Stored data:
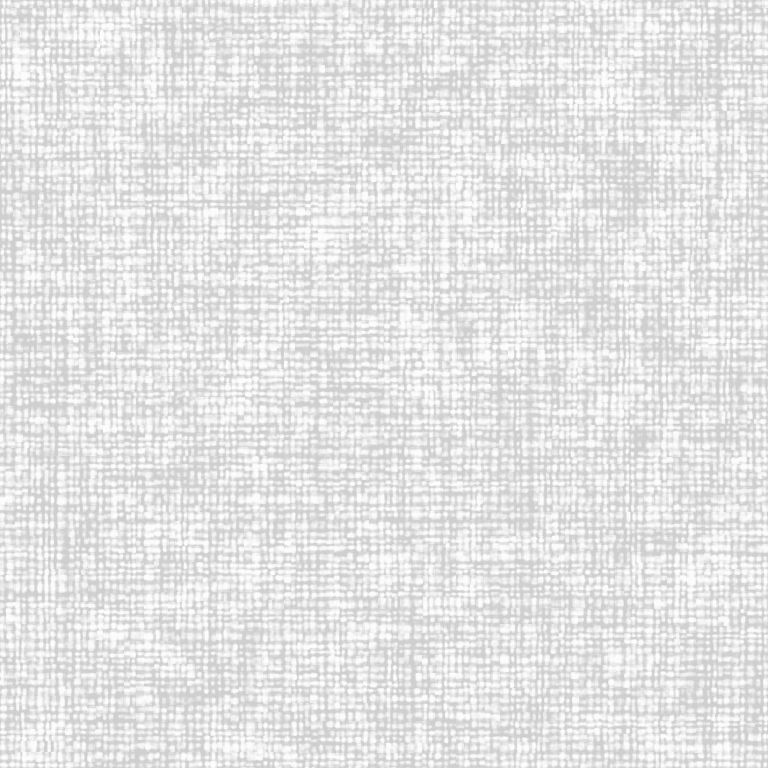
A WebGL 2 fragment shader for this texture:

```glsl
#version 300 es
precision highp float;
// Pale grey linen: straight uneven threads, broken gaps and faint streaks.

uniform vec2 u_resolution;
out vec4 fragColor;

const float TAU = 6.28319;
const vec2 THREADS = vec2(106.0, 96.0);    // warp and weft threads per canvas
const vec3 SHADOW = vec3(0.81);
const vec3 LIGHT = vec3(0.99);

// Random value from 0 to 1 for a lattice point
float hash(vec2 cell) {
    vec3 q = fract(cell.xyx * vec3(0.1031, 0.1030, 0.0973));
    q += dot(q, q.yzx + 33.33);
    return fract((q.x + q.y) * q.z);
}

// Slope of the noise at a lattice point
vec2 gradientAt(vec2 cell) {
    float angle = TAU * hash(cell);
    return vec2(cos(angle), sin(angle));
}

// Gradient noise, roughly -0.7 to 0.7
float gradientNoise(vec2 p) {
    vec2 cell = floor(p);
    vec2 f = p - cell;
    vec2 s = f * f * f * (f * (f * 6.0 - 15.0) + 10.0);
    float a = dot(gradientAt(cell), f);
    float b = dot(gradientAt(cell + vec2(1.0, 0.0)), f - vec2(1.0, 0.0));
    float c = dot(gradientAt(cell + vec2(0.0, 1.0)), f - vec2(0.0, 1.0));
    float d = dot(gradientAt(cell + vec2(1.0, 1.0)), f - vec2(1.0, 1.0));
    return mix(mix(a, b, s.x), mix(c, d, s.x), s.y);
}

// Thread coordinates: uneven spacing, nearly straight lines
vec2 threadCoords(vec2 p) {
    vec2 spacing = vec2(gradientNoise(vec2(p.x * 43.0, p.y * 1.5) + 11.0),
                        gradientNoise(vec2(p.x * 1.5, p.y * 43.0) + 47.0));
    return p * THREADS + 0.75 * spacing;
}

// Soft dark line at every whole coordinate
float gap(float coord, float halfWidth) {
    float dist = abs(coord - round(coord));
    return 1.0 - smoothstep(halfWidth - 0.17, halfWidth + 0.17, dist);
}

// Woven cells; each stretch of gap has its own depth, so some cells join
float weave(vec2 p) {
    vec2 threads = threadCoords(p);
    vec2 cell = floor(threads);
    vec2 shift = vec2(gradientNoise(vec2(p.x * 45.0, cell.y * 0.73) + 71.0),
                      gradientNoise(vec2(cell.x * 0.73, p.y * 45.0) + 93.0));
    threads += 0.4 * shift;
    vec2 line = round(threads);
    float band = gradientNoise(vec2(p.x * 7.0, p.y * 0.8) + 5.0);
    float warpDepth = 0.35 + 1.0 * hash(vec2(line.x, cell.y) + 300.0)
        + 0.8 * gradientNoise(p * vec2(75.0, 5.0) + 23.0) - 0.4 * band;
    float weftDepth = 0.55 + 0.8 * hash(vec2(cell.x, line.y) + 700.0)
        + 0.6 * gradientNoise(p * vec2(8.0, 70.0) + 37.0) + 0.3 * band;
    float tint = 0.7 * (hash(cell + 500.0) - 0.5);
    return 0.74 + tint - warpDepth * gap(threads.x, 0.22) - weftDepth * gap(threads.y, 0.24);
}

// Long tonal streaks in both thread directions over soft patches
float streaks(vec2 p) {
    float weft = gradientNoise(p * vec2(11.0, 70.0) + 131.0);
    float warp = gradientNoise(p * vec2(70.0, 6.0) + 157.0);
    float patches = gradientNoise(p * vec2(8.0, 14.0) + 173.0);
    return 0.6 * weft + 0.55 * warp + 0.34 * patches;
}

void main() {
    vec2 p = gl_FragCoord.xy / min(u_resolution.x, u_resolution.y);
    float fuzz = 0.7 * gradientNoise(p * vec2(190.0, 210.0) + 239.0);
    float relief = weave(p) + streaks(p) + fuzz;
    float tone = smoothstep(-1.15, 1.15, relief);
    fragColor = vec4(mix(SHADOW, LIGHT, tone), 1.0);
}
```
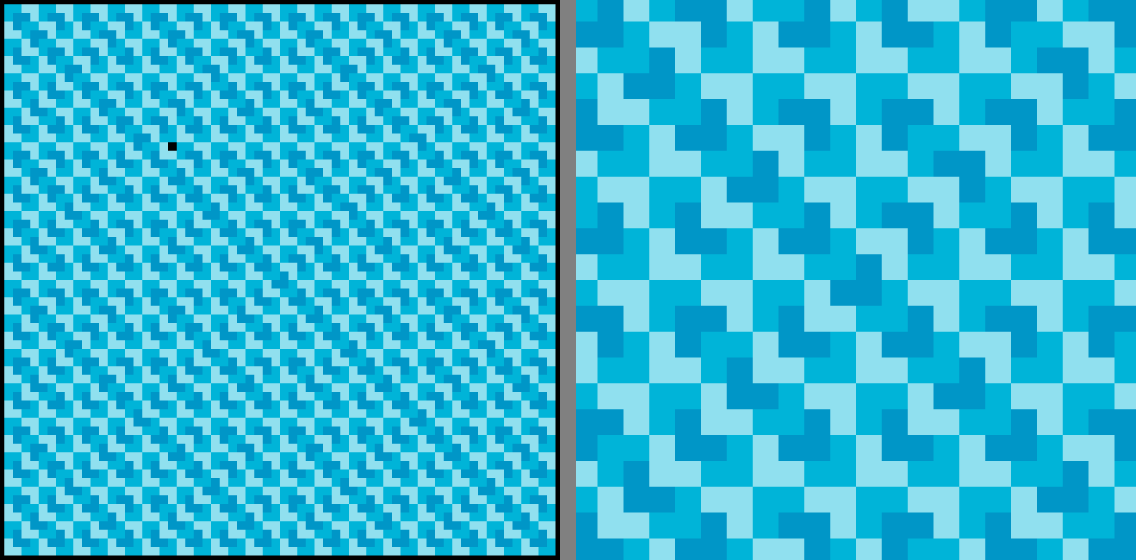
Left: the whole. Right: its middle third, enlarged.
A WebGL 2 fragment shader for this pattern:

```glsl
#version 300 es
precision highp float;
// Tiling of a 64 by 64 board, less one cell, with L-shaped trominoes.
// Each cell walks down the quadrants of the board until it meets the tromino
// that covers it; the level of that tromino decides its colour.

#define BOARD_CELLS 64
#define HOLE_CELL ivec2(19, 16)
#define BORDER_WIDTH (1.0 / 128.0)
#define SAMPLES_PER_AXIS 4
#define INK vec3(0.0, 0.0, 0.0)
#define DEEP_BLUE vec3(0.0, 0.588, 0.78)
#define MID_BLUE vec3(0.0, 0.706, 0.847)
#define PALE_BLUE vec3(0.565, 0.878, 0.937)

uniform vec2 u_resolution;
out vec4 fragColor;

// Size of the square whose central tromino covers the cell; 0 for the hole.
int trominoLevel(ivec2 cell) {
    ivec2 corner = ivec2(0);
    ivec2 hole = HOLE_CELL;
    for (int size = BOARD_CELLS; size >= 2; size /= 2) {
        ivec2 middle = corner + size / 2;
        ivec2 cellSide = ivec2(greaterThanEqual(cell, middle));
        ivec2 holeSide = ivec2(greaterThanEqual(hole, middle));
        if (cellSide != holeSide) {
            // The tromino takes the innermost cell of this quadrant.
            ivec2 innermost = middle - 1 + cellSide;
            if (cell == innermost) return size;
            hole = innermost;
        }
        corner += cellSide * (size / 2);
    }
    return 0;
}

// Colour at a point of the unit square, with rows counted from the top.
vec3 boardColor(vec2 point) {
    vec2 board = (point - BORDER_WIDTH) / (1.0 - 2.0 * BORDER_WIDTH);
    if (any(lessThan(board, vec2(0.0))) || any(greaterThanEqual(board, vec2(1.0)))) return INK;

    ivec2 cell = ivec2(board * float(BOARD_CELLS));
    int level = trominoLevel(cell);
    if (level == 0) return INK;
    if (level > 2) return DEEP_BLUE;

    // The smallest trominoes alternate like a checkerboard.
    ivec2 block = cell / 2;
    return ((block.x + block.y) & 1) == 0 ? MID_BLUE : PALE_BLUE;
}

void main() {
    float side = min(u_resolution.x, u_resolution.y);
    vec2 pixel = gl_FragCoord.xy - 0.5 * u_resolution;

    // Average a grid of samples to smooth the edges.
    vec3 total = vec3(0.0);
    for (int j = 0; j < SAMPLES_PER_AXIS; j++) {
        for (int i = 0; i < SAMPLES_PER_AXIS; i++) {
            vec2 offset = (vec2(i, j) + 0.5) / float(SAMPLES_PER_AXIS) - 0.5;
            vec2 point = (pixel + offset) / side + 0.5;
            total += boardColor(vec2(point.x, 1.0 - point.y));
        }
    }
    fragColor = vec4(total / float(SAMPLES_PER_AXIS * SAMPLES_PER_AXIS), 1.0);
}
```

Work to complete → Apart from the pictures, all of the data must be duplicated exactly as shown above.

Output below →
A WebGL 2 fragment shader for this texture:

```glsl
#version 300 es
precision highp float;
// Pale grey linen: straight uneven threads, broken gaps and faint streaks.

uniform vec2 u_resolution;
out vec4 fragColor;

const float TAU = 6.28319;
const vec2 THREADS = vec2(106.0, 96.0);    // warp and weft threads per canvas
const vec3 SHADOW = vec3(0.81);
const vec3 LIGHT = vec3(0.99);

// Random value from 0 to 1 for a lattice point
float hash(vec2 cell) {
    vec3 q = fract(cell.xyx * vec3(0.1031, 0.1030, 0.0973));
    q += dot(q, q.yzx + 33.33);
    return fract((q.x + q.y) * q.z);
}

// Slope of the noise at a lattice point
vec2 gradientAt(vec2 cell) {
    float angle = TAU * hash(cell);
    return vec2(cos(angle), sin(angle));
}

// Gradient noise, roughly -0.7 to 0.7
float gradientNoise(vec2 p) {
    vec2 cell = floor(p);
    vec2 f = p - cell;
    vec2 s = f * f * f * (f * (f * 6.0 - 15.0) + 10.0);
    float a = dot(gradientAt(cell), f);
    float b = dot(gradientAt(cell + vec2(1.0, 0.0)), f - vec2(1.0, 0.0));
    float c = dot(gradientAt(cell + vec2(0.0, 1.0)), f - vec2(0.0, 1.0));
    float d = dot(gradientAt(cell + vec2(1.0, 1.0)), f - vec2(1.0, 1.0));
    return mix(mix(a, b, s.x), mix(c, d, s.x), s.y);
}

// Thread coordinates: uneven spacing, nearly straight lines
vec2 threadCoords(vec2 p) {
    vec2 spacing = vec2(gradientNoise(vec2(p.x * 43.0, p.y * 1.5) + 11.0),
                        gradientNoise(vec2(p.x * 1.5, p.y * 43.0) + 47.0));
    return p * THREADS + 0.75 * spacing;
}

// Soft dark line at every whole coordinate
float gap(float coord, float halfWidth) {
    float dist = abs(coord - round(coord));
    return 1.0 - smoothstep(halfWidth - 0.17, halfWidth + 0.17, dist);
}

// Woven cells; each stretch of gap has its own depth, so some cells join
float weave(vec2 p) {
    vec2 threads = threadCoords(p);
    vec2 cell = floor(threads);
    vec2 shift = vec2(gradientNoise(vec2(p.x * 45.0, cell.y * 0.73) + 71.0),
                      gradientNoise(vec2(cell.x * 0.73, p.y * 45.0) + 93.0));
    threads += 0.4 * shift;
    vec2 line = round(threads);
    float band = gradientNoise(vec2(p.x * 7.0, p.y * 0.8) + 5.0);
    float warpDepth = 0.35 + 1.0 * hash(vec2(line.x, cell.y) + 300.0)
        + 0.8 * gradientNoise(p * vec2(75.0, 5.0) + 23.0) - 0.4 * band;
    float weftDepth = 0.55 + 0.8 * hash(vec2(cell.x, line.y) + 700.0)
        + 0.6 * gradientNoise(p * vec2(8.0, 70.0) + 37.0) + 0.3 * band;
    float tint = 0.7 * (hash(cell + 500.0) - 0.5);
    return 0.74 + tint - warpDepth * gap(threads.x, 0.22) - weftDepth * gap(threads.y, 0.24);
}

// Long tonal streaks in both thread directions over soft patches
float streaks(vec2 p) {
    float weft = gradientNoise(p * vec2(11.0, 70.0) + 131.0);
    float warp = gradientNoise(p * vec2(70.0, 6.0) + 157.0);
    float patches = gradientNoise(p * vec2(8.0, 14.0) + 173.0);
    return 0.6 * weft + 0.55 * warp + 0.34 * patches;
}

void main() {
    vec2 p = gl_FragCoord.xy / min(u_resolution.x, u_resolution.y);
    float fuzz = 0.7 * gradientNoise(p * vec2(190.0, 210.0) + 239.0);
    float relief = weave(p) + streaks(p) + fuzz;
    float tone = smoothstep(-1.15, 1.15, relief);
    fragColor = vec4(mix(SHADOW, LIGHT, tone), 1.0);
}
```
Left: the whole. Right: its middle third, enlarged.
A WebGL 2 fragment shader for this pattern:

```glsl
#version 300 es
precision highp float;
// Tiling of a 64 by 64 board, less one cell, with L-shaped trominoes.
// Each cell walks down the quadrants of the board until it meets the tromino
// that covers it; the level of that tromino decides its colour.

#define BOARD_CELLS 64
#define HOLE_CELL ivec2(19, 16)
#define BORDER_WIDTH (1.0 / 128.0)
#define SAMPLES_PER_AXIS 4
#define INK vec3(0.0, 0.0, 0.0)
#define DEEP_BLUE vec3(0.0, 0.588, 0.78)
#define MID_BLUE vec3(0.0, 0.706, 0.847)
#define PALE_BLUE vec3(0.565, 0.878, 0.937)

uniform vec2 u_resolution;
out vec4 fragColor;

// Size of the square whose central tromino covers the cell; 0 for the hole.
int trominoLevel(ivec2 cell) {
    ivec2 corner = ivec2(0);
    ivec2 hole = HOLE_CELL;
    for (int size = BOARD_CELLS; size >= 2; size /= 2) {
        ivec2 middle = corner + size / 2;
        ivec2 cellSide = ivec2(greaterThanEqual(cell, middle));
        ivec2 holeSide = ivec2(greaterThanEqual(hole, middle));
        if (cellSide != holeSide) {
            // The tromino takes the innermost cell of this quadrant.
            ivec2 innermost = middle - 1 + cellSide;
            if (cell == innermost) return size;
            hole = innermost;
        }
        corner += cellSide * (size / 2);
    }
    return 0;
}

// Colour at a point of the unit square, with rows counted from the top.
vec3 boardColor(vec2 point) {
    vec2 board = (point - BORDER_WIDTH) / (1.0 - 2.0 * BORDER_WIDTH);
    if (any(lessThan(board, vec2(0.0))) || any(greaterThanEqual(board, vec2(1.0)))) return INK;

    ivec2 cell = ivec2(board * float(BOARD_CELLS));
    int level = trominoLevel(cell);
    if (level == 0) return INK;
    if (level > 2) return DEEP_BLUE;

    // The smallest trominoes alternate like a checkerboard.
    ivec2 block = cell / 2;
    return ((block.x + block.y) & 1) == 0 ? MID_BLUE : PALE_BLUE;
}

void main() {
    float side = min(u_resolution.x, u_resolution.y);
    vec2 pixel = gl_FragCoord.xy - 0.5 * u_resolution;

    // Average a grid of samples to smooth the edges.
    vec3 total = vec3(0.0);
    for (int j = 0; j < SAMPLES_PER_AXIS; j++) {
        for (int i = 0; i < SAMPLES_PER_AXIS; i++) {
            vec2 offset = (vec2(i, j) + 0.5) / float(SAMPLES_PER_AXIS) - 0.5;
            vec2 point = (pixel + offset) / side + 0.5;
            total += boardColor(vec2(point.x, 1.0 - point.y));
        }
    }
    fragColor = vec4(total / float(SAMPLES_PER_AXIS * SAMPLES_PER_AXIS), 1.0);
}
```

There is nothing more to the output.